Ever get tired of your iPhone opening Safari or the Mail app when you open a link or an email address… especially if you never use them or have even deleted them? There’s a chance Apple may finally address your concern.
According to a report from Bloomberg, Apple is “considering” allowing users to set rival apps to be the default for web browsing and mail in the imminent iOS 14. Apple‘s in-house apps are always set as the default in whatever activity you’re using your phone for. That’s not just the email and browser — as far as I know, there’s no way to change Apple Maps from being the default maps app. Bloomberg’s sources say this change would allow users to select which app would be the default for the given activity.
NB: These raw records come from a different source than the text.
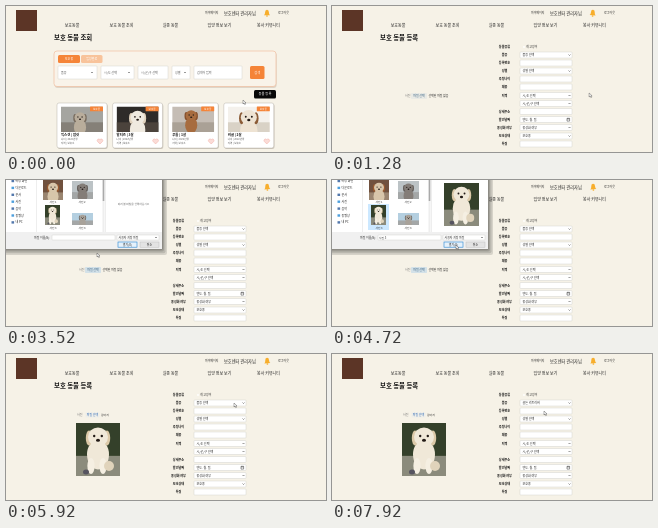
Animation of 320x146 px, one loop 8 s. Source, as an HTML page:

```html
<!DOCTYPE html>
<html>
<head>
<meta charset="utf-8">
<title>보호 동물 등록</title>
<style>
html, body { margin: 0; width: 100%; height: 100%; overflow: hidden; background: #f6f2e7; }
svg { display: block; }
#stage { width: 100%; height: 100%; }
text { font-family: "Noto Sans CJK KR", "Noto Sans CJK", "Noto Sans", sans-serif; }
</style>
</head>
<body>
<svg id="stage" viewBox="0 0 320 146"></svg>
<script>
const LOOP = 8000;
const ORANGE = '#f58438';
const $ = id => document.getElementById(id);

// Text is placed by its vertical centre.
const text = (x, y, s, size = 3, fill = '#222', more = '') =>
  `<text x="${x}" y="${y + size * .36}" font-size="${size}" fill="${fill}" ${more}>${s}</text>`;
const mid = (x, y, s, size, fill, more = '') =>
  text(x, y, s, size, fill, 'text-anchor="middle" ' + more);
const BOLD = 'font-weight="700"';
const rect = (x, y, w, h, fill, more = '') =>
  `<rect x="${x}" y="${y}" width="${w}" height="${h}" fill="${fill}" ${more}/>`;
const oval = (x, y, rx, ry, fill) =>
  `<ellipse cx="${x}" cy="${y}" rx="${rx}" ry="${ry}" fill="${fill}"/>`;
const line = (d, color = '#555', w = .5) =>
  `<path d="${d}" fill="none" stroke="${color}" stroke-width="${w}"/>`;
const group = (id, body) => `<g id="${id}">${body}</g>`;
const field = (x, y, w, h = 6) => rect(x, y - h / 2, w, h, '#fff', 'rx=".7" stroke="#c9c9c4" stroke-width=".4"');
const arrow = (x, y) => line(`M${x - 1} ${y - .5}l1 1 1-1`, '#333');

function pet(x, y, w, h, { vw = w, vh = h, sky, floor, fur, ear, cx = vw / 2, cy = vh * .38, r = vh * .25, legs = '' }) {
  const ears = [-1, 1].map(s => oval(cx + s * r * .9, cy + r * .1, r * .32, r * .75, ear)).join('');
  const eyes = [-1, 1].map(s => oval(cx + s * r * .38, cy - r * .1, r * .12, r * .13, '#221a16')).join('');
  return `<svg x="${x}" y="${y}" width="${w}" height="${h}" viewBox="0 0 ${vw} ${vh}" preserveAspectRatio="none">` +
    rect(0, 0, vw, vh, sky) + rect(0, vh * .62, vw, vh, floor) +
    oval(cx, cy + r * 1.75, r * 1.1, r * 1.5, fur) + legs + ears +
    oval(cx, cy, r, r * .95, fur) + eyes + oval(cx, cy + r * .32, r * .2, r * .15, '#221a16') + '</svg>';
}

const puppy = (x, y, w, h) => pet(x, y, w, h, {
  vw: 44, vh: 53, sky: '#34402a', floor: '#8b8b7c', fur: '#f0e8d8', ear: '#dcc9a8', cx: 22, cy: 14, r: 10,
  legs: oval(15, 43, 3.6, 8, '#f5efe2') + oval(27, 43, 3.6, 8, '#f5efe2') +
    oval(33, 43, 5, 5, '#e0d3bb') + oval(10, 49, 3, 2.5, '#565460')
});

function header() {
  const nav = [[66, '보호동물'], [115.5, '보호 동물 조회'], [164.5, '실종 동물'], [213.5, '입양 정보 보기'], [262.5, '봉사 커뮤니티']];
  return rect(10, 4, 21, 21, '#5c3526') +
    text(199, 7, '마이페이지', 2.9) + text(218, 7, '보호센터 관리자님', 4.2) + text(272, 7, '로그아웃', 3) +
    group('bell', '<path d="M258 9.3q1.1-1 1.1-3a1.9 2.5 0 0 1 3.8 0q0 2 1.1 3z" fill="#f7ae2c"/>' + oval(261, 10, .9, .8, '#f7ae2c')) +
    nav.map(([x, s]) => mid(x, 20, s, 4, '#222', 'font-weight="500"')).join('');
}

function listPage() {
  const inputs = [[52, 39, '품종', 1], [95, 33, '시/도 선택', 1], [132, 30, '시/군/구 선택', 0], [166, 18, '성별', 1], [188, 48, '검색어 입력', 0]];
  const cards = [
    ['믹스견 | 암컷', { sky: '#a5a5a0', floor: '#858078', fur: '#b9ad9b', ear: '#766a5c', cx: 19, cy: 11, r: 5.5 }],
    ['말티즈 | 3살', { sky: '#2e2b29', floor: '#4b433c', fur: '#efeae0', ear: '#e0d2bd', cx: 21, cy: 11, r: 7 }],
    ['푸들 | 1살', { sky: '#c5bdb5', floor: '#aaa196', fur: '#a76c3f', ear: '#86502c', cx: 19, cy: 9, r: 5.5 }],
    ['비글 | 2살', { sky: '#f4f1ec', floor: '#d9d2c6', fur: '#eee3d3', ear: '#8b5b36', cx: 21, cy: 11, r: 8 }]
  ];
  return text(48, 31.5, '보호 동물 조회', 6.4, '#111', BOLD) +
    rect(48.6, 46, 222, 36, '#ded5c8', 'rx="3"') +
    rect(48, 45, 222, 35.5, '#f9f3e9', 'rx="3" stroke="#f0b795" stroke-width=".6"') +
    rect(52, 49, 22, 8, ORANGE, 'rx="1.5"') + mid(63, 53, '보호중', 3, '#fff') +
    rect(75, 49, 21.5, 8, '#f8c39b', 'rx="1.5"') + mid(85.7, 53, '입양완료', 3, '#fff') +
    inputs.map(([x, w, s, open]) => field(x, 66.5, w, 13) +
      text(x + 3, 66.5, s, 3, '#555') + (open ? arrow(x + w - 5, 66.5) : '')).join('') +
    rect(244, 60, 14.5, 13, ORANGE, 'rx="1.5"') + mid(251.2, 66.5, '검색', 3.2, '#fff') +
    rect(248, 84, 22, 8.5, '#080808', 'rx="1.5"') + mid(259, 88.2, '동물 등록', 3.3, '#fff') +
    cards.map(([name, look], i) => {
      const x = 51 + i * 55.6;
      return rect(x + .7, 98, 50, 45, '#d0c9bd', 'rx="2"') +
        rect(x, 97, 50, 45, '#fff', 'rx="2" stroke="#a9a49b" stroke-width=".4"') +
        pet(x + 4, 100.5, 42, 25.5, look) +
        rect(x + 33, 100.5, 13, 4.8, ORANGE, 'rx=".6"') + mid(x + 39.5, 102.9, '보호중', 2.6, '#fff') +
        text(x + 4, 128.5, name, 3.4, '#111', BOLD) +
        text(x + 4, 133, '나이 | 2022년생', 2.5, '#555') + text(x + 4, 137, '지역 | 보호소', 2.5, '#555') +
        `<path d="M${x + 43} 138l-2.5-2.5a1.5 1.5 0 0 1 2.5-1.9 1.5 1.5 0 0 1 2.5 1.9z" fill="#fbdcd7" stroke="#ec9c94" stroke-width=".4"/>`;
    }).join('');
}

function formPage() {
  // label, value, y, kind: r radio, s select, i input, d date
  const rows = [
    ['동물종류', '', 41, 'r'], ['품종', '', 49, 's'], ['등록번호', '', 57, 'i'], ['성별', '성별 선택', 65, 's'],
    ['추정나이', '', 73, 'i'], ['체중', '', 81, 'i'], ['지역', '시/도 선택', 89.5, 's'], ['', '시/군/구 선택', 97.5, 's'],
    ['상세주소', '', 105.5, 'i'], ['발견날짜', '연도. 월. 일.', 113.5, 'd'], ['중성화 여부', '중성화 여부', 121.5, 's'],
    ['보호상태', '보호중', 130, 's'], ['특징', '', 138, 'i']
  ];
  return text(48, 31.5, '보호 동물 등록', 6.4, '#111', BOLD) +
    rows.map(([label, value, y, kind]) => {
      const name = mid(172.5, y, label, 3.1, '#111', BOLD);
      if (kind == 'r') return name + oval(192, y, .9, .9, '#fff') + text(194, y, '개 고양이', 2.9);
      return name + field(188, y, 52) + text(190.5, y, value, 3) +
        (kind == 's' ? arrow(237.5, y) : '') +
        (kind == 'd' ? line(`M235 ${y - 1.2}h2.6v2.8h-2.6zm0 .6h2.6`, '#222', .45) : '');
    }).join('') +
    group('breed', text(190.5, 49, '품종 선택', 3)) +
    group('picked', text(190.5, 49, '골든 리트리버', 3)) +
    group('empty', text(73, 90, '사진', 3, '#777') +
      rect(79, 87, 16, 6, '#e9eae5', 'id="pick" rx=".7"') + mid(87, 90, '파일 선택', 3, '#345f80') +
      text(96.5, 90, '선택된 파일 없음', 2.9)) +
    group('photo', text(71, 61, '사진', 3, '#777') +
      rect(79.5, 58.5, 14, 5, '#eeeee9', 'rx=".7"') + mid(86.5, 61, '파일 선택', 2.9, '#2663b3') +
      text(95, 61, '강아지', 2.8) + puppy(70, 69, 44, 53));
}

function dialog() {
  const folders = ['바탕 화면', '다운로드', '문서', '사진', '음악', '동영상', '내 PC'];
  const grey = { sky: '#bcc3c6', floor: '#a4a7a7', fur: '#847d78', ear: '#645e5a' };
  return [5, 3.5, 2, 1].map(n => rect(-4, -4, 160 + n, 73 + n * 1.2, '#000', 'rx="2" opacity=".13"')).join('') +
    rect(0, 0, 156, 69, '#f0f0f0') + rect(0, 0, 156, 52, '#fff') +
    folders.map((s, i) => rect(5.5, 1 + i * 6.9 - 1.2, 2.6, 2.4, i % 2 ? '#4d9fdd' : '#5378ac') +
      text(9.5, 1 + i * 6.9, s, 3)).join('') +
    line('M30.5 0V52M99.5 0V52', '#ddd') + rect(96.5, 0, 2, 52, '#eee') + rect(96.7, 0, 1.6, 21, '#aaa') +
    group('mark', rect(36, 24, 21, 26, '#cce8ff')) +
    pet(37, 0, 20, 20, { sky: '#70513e', floor: '#9a8570', fur: '#d8c6aa', ear: '#98592f' }) +
    pet(66, 1, 21, 18, grey) + puppy(39, 25, 15, 20) +
    pet(66, 33, 21, 12, { ...grey, sky: '#b4cfe0', fur: '#a8a29a' }) +
    [[47, 22.3], [76, 22.3], [47, 48], [76, 48]].map(([x, y], i) => mid(x, y, '사진 ' + (i + 1), 2.7)).join('') +
    group('hint', mid(127.5, 24.5, '미리 볼 파일을 선택하십시오', 2.7, '#666')) +
    group('preview', puppy(112, 3, 35, 43)) +
    text(28, 57.5, '파일 이름(N):', 2.9) + field(46, 57.5, 63, 5) + group('file', text(47, 57.5, '사진 3', 2.8)) +
    field(111, 57.5, 42, 5) + text(112.5, 57.5, '사용자 지정 파일', 2.9) + arrow(150, 57.5) +
    rect(112, 62, 19, 5.2, '#e5f1fb', 'stroke="#2786d3" stroke-width=".6"') + mid(121.5, 64.6, '열기(O)', 2.9) +
    rect(134, 62, 19, 5.2, '#e3e3e3', 'stroke="#b5b5b5" stroke-width=".4"') + mid(143.5, 64.6, '취소', 2.9);
}

const breeds = ['품종 선택', '진돗개', '말티즈', '푸들', '비글', '시바견', '골든 리트리버', '포메라니안', '치와와',
  '웰시코기', '불도그', '닥스훈트', '시츄', '보더콜리', '사모예드', '슈나우저', '믹스견'];
const ROW = 5.5;
const menu = () => rect(188, 52.2, 52, 95, '#fff', 'stroke="#888" stroke-width=".5"') +
  rect(188.2, 0, 51.6, ROW, '#1b6ad1', 'id="bar"') +
  breeds.map((s, i) => text(190.5, 55.2 + i * ROW, s, 3, '#222', 'class="breed"')).join('');

$('stage').innerHTML = rect(0, 0, 320, 146, '#f6f2e7') + header() + group('list', listPage()) +
  group('form', formPage()) + group('dialog', dialog()) + group('menu', menu()) +
  '<path id="cursor" d="M0 0v4l1-.9.7 1.5.7-.3-.7-1.4h1.3z" fill="#fff" stroke="#222" stroke-width=".35"/>';

// time, x, y
const path = [[0, 237, 94], [160, 237, 94], [560, 258, 87], [1500, 257, 87], [2500, 90, 90], [3120, 93, 90.5],
  [3240, 93, 90.5], [3480, 91, 73], [3560, 91, 73], [4000, 48, 38], [4240, 48, 38], [4640, 124, 65], [5240, 124, 65],
  [5840, 228, 49], [6160, 228, 49], [6960, 212, 88], [7280, 212, 88], [7760, 212, 57], [LOOP, 212, 57]];

function cursorAt(t) {
  const i = path.findIndex(p => p[0] > t);
  const [t0, x0, y0] = path[i - 1], [t1, x1, y1] = path[i];
  const u = (t - t0) / (t1 - t0), k = u * u * (3 - 2 * u);
  return [x0 + (x1 - x0) * k, y0 + (y1 - y0) * k];
}

const show = (id, on) => { $(id).style.display = on ? '' : 'none'; };

function draw(t) {
  const during = (a, b) => t >= a && t < b;
  const [x, y] = cursorAt(t);
  const chosen = t >= 4080, loaded = t >= 5200, picked = t >= 7200;
  show('list', t < 1200);
  show('form', t >= 1200);
  show('dialog', during(3200, 5200));
  show('mark', chosen);
  show('preview', chosen);
  show('file', chosen);
  show('hint', !chosen);
  show('empty', !loaded);
  show('photo', loaded);
  show('breed', !picked);
  show('picked', picked);
  show('menu', during(6080, 7200));
  $('pick').setAttribute('fill', t > 2440 ? '#d3e1e8' : '#e9eae5');
  const row = Math.max(0, Math.floor((y - 52.5) / ROW));
  $('bar').setAttribute('y', 52.5 + row * ROW);
  document.querySelectorAll('.breed').forEach((e, i) => e.setAttribute('fill', i == row ? '#fff' : '#222'));
  $('bell').setAttribute('transform', `rotate(${4 * Math.sin(t * Math.PI / 200)} 261 4)`);
  $('cursor').setAttribute('transform', `translate(${x} ${y})`);
}

const start = performance.now();
function tick() {
  draw((performance.now() - start) % LOOP);
  requestAnimationFrame(tick);
}
tick();
</script>
</body>
</html>
```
Just to keep you up to speed, Apple devices currently ship with over 30 of the company’s in-house apps installed. It’s kept its apps as defaults since the App Store launched.
It’s probably not a surprise that Apple‘s giving its own software the advantage, but that’s still pretty annoying. While I have deleted a number of the vanilla apps from my phone, I still use several Apple apps because they’re better for me than the competition — and I’m sure several people would do the same. And even if they didn’t, if an app must be forced on the user in order to see significant use, maybe it’s not a very useful app?
According to the same report, Apple might also allow third-party music apps, such as Pandora and Spotify, to play on its HomePods. Currently users can only play music from these apps on a HomePod through AirPlay via another Apple device. It was Spotify that complained last year — and by “complained,” I mean filed an official complaint with the European Commission — against Apple for giving itself an unfair advantage. Indeed, this whole move, if it actually happens, could be an attempt to avoid an official antitrust investigation.
Then again, this is still just a rumor. Even if Apple is considering this, it could still reverse course by the time the next iOS iteration comes out. It’s still nice to think Apple might open its fist a little bit.
We’ve reached out to Apple for comment.